**Goal of the exercise:**
All lines holding the word "justify" should be located in the records and copied.

**Records to process:**
^^^^

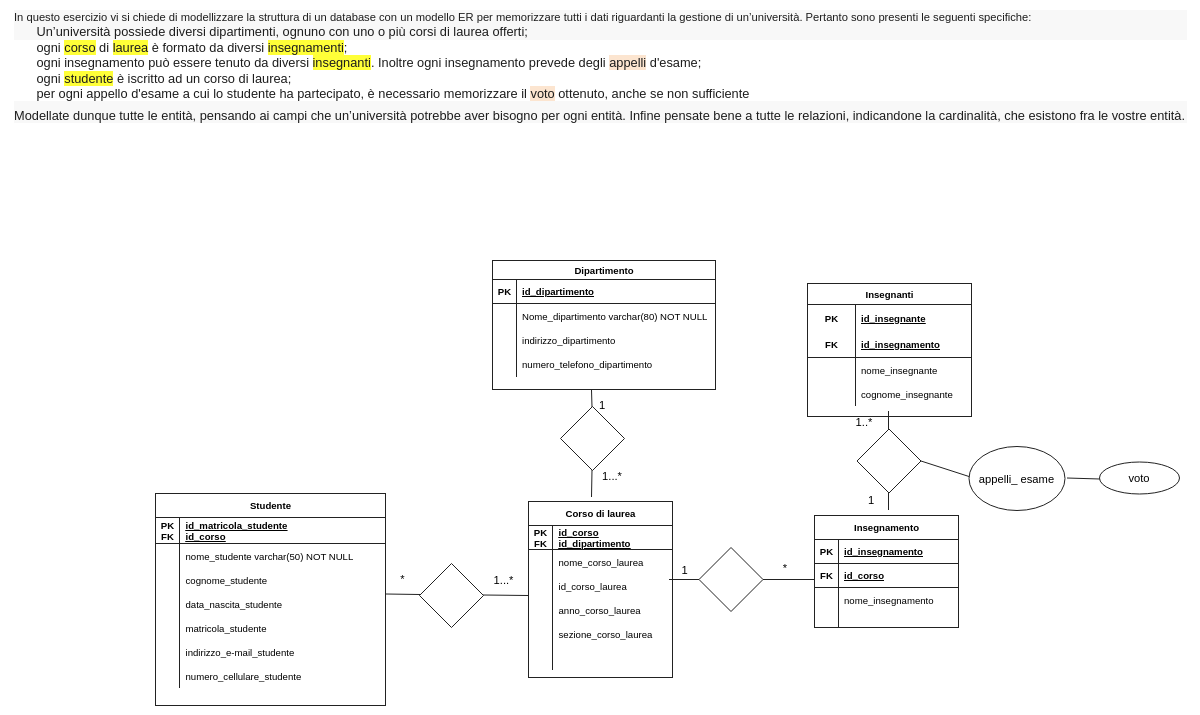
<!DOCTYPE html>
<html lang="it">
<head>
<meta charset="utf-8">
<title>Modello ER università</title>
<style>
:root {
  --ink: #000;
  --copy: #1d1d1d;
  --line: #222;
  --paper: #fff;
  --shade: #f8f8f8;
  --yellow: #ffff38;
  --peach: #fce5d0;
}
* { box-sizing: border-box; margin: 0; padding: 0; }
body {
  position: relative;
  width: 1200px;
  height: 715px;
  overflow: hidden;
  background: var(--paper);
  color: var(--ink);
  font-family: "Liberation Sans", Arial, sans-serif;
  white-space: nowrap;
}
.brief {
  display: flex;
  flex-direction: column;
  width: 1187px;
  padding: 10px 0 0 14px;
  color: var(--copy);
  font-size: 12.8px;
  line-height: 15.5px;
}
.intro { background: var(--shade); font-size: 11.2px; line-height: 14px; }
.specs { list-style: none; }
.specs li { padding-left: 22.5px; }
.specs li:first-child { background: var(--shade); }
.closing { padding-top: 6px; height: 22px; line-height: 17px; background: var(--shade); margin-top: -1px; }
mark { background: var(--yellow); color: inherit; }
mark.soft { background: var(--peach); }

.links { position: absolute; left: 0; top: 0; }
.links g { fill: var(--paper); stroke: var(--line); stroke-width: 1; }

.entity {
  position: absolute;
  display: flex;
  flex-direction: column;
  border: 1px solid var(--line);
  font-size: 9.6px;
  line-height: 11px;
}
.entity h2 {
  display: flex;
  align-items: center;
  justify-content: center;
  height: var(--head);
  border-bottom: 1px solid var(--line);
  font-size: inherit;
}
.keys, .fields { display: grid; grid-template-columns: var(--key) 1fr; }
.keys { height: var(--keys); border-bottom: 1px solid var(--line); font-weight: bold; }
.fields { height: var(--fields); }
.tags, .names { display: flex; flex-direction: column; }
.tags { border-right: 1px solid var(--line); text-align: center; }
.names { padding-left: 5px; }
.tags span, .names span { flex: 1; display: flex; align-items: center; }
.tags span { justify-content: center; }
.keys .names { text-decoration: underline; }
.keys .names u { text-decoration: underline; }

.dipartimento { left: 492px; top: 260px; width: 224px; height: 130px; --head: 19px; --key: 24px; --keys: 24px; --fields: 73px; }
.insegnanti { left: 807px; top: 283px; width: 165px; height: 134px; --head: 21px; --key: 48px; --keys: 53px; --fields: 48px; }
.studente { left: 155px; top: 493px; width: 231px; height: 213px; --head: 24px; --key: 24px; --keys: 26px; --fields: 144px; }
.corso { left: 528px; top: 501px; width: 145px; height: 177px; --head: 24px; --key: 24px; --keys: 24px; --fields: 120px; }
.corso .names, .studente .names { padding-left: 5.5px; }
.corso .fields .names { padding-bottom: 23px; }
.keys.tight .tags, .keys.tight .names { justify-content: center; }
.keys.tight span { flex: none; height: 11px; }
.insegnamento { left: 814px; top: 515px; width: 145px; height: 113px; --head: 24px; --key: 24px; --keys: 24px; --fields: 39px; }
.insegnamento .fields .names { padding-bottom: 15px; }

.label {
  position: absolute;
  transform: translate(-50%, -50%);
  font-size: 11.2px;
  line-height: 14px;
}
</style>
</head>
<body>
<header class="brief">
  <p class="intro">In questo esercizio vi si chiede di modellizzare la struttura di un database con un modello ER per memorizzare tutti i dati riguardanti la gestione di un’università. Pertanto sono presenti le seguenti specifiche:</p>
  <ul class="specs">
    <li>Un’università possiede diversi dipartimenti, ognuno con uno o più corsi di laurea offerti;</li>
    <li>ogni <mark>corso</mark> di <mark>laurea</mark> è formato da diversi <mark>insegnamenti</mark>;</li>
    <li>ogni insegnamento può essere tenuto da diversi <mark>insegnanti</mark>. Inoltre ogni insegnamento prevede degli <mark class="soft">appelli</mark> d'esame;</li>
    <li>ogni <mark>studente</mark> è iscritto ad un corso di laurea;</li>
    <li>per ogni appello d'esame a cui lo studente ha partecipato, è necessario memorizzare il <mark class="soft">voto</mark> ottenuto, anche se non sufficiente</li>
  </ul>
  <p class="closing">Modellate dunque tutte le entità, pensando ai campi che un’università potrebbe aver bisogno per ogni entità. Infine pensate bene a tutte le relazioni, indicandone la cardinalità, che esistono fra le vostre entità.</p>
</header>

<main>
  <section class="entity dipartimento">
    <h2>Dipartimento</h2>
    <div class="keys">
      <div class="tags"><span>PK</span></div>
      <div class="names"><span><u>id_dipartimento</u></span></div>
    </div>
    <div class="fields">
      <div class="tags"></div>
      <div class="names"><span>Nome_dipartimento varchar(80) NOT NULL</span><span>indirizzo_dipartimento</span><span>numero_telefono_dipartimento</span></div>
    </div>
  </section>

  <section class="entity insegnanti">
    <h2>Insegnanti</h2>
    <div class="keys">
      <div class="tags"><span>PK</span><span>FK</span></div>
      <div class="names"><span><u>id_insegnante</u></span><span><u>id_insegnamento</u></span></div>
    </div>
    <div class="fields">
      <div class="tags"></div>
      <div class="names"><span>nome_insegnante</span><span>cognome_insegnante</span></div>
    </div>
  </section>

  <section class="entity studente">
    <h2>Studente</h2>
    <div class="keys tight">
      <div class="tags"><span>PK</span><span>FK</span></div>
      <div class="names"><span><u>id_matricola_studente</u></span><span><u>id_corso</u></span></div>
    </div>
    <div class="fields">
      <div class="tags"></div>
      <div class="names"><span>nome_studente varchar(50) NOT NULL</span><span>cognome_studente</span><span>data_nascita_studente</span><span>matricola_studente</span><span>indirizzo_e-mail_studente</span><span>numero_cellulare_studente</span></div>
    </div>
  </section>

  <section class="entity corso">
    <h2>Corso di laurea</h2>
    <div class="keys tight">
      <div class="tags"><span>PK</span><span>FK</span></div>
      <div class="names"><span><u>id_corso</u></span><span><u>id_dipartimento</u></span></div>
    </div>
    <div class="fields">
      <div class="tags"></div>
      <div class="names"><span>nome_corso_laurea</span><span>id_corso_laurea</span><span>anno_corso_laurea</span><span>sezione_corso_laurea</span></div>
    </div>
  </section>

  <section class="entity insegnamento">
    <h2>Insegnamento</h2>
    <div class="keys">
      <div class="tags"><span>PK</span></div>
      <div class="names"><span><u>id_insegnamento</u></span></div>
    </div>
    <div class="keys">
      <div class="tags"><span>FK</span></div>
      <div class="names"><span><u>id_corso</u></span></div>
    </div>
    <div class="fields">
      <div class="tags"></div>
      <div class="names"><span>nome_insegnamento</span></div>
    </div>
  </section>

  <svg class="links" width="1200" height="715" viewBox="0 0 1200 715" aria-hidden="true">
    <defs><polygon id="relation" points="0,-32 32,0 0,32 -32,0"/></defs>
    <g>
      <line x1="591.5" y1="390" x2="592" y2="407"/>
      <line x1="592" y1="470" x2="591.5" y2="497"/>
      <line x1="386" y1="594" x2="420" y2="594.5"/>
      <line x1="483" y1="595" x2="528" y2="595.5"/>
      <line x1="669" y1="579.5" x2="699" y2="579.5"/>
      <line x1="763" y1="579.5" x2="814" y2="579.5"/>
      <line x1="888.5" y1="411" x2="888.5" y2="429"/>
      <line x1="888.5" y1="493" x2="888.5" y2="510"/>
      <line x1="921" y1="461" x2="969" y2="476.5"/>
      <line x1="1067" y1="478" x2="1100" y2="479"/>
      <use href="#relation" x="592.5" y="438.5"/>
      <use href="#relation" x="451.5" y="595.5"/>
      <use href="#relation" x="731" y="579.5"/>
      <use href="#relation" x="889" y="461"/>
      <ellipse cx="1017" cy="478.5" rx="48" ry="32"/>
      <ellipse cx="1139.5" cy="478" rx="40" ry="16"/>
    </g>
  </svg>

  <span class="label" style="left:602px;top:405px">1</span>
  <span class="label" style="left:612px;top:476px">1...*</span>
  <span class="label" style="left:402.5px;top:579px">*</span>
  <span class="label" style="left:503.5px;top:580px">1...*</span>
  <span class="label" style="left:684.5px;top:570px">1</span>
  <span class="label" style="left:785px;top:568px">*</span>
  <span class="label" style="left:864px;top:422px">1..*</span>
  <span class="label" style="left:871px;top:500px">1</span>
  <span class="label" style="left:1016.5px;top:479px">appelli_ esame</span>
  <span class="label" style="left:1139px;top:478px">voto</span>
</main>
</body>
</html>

^^^^

**Response:**
  justify-content: center;
.tags span { justify-content: center; }
.keys.tight .tags, .keys.tight .names { justify-content: center; }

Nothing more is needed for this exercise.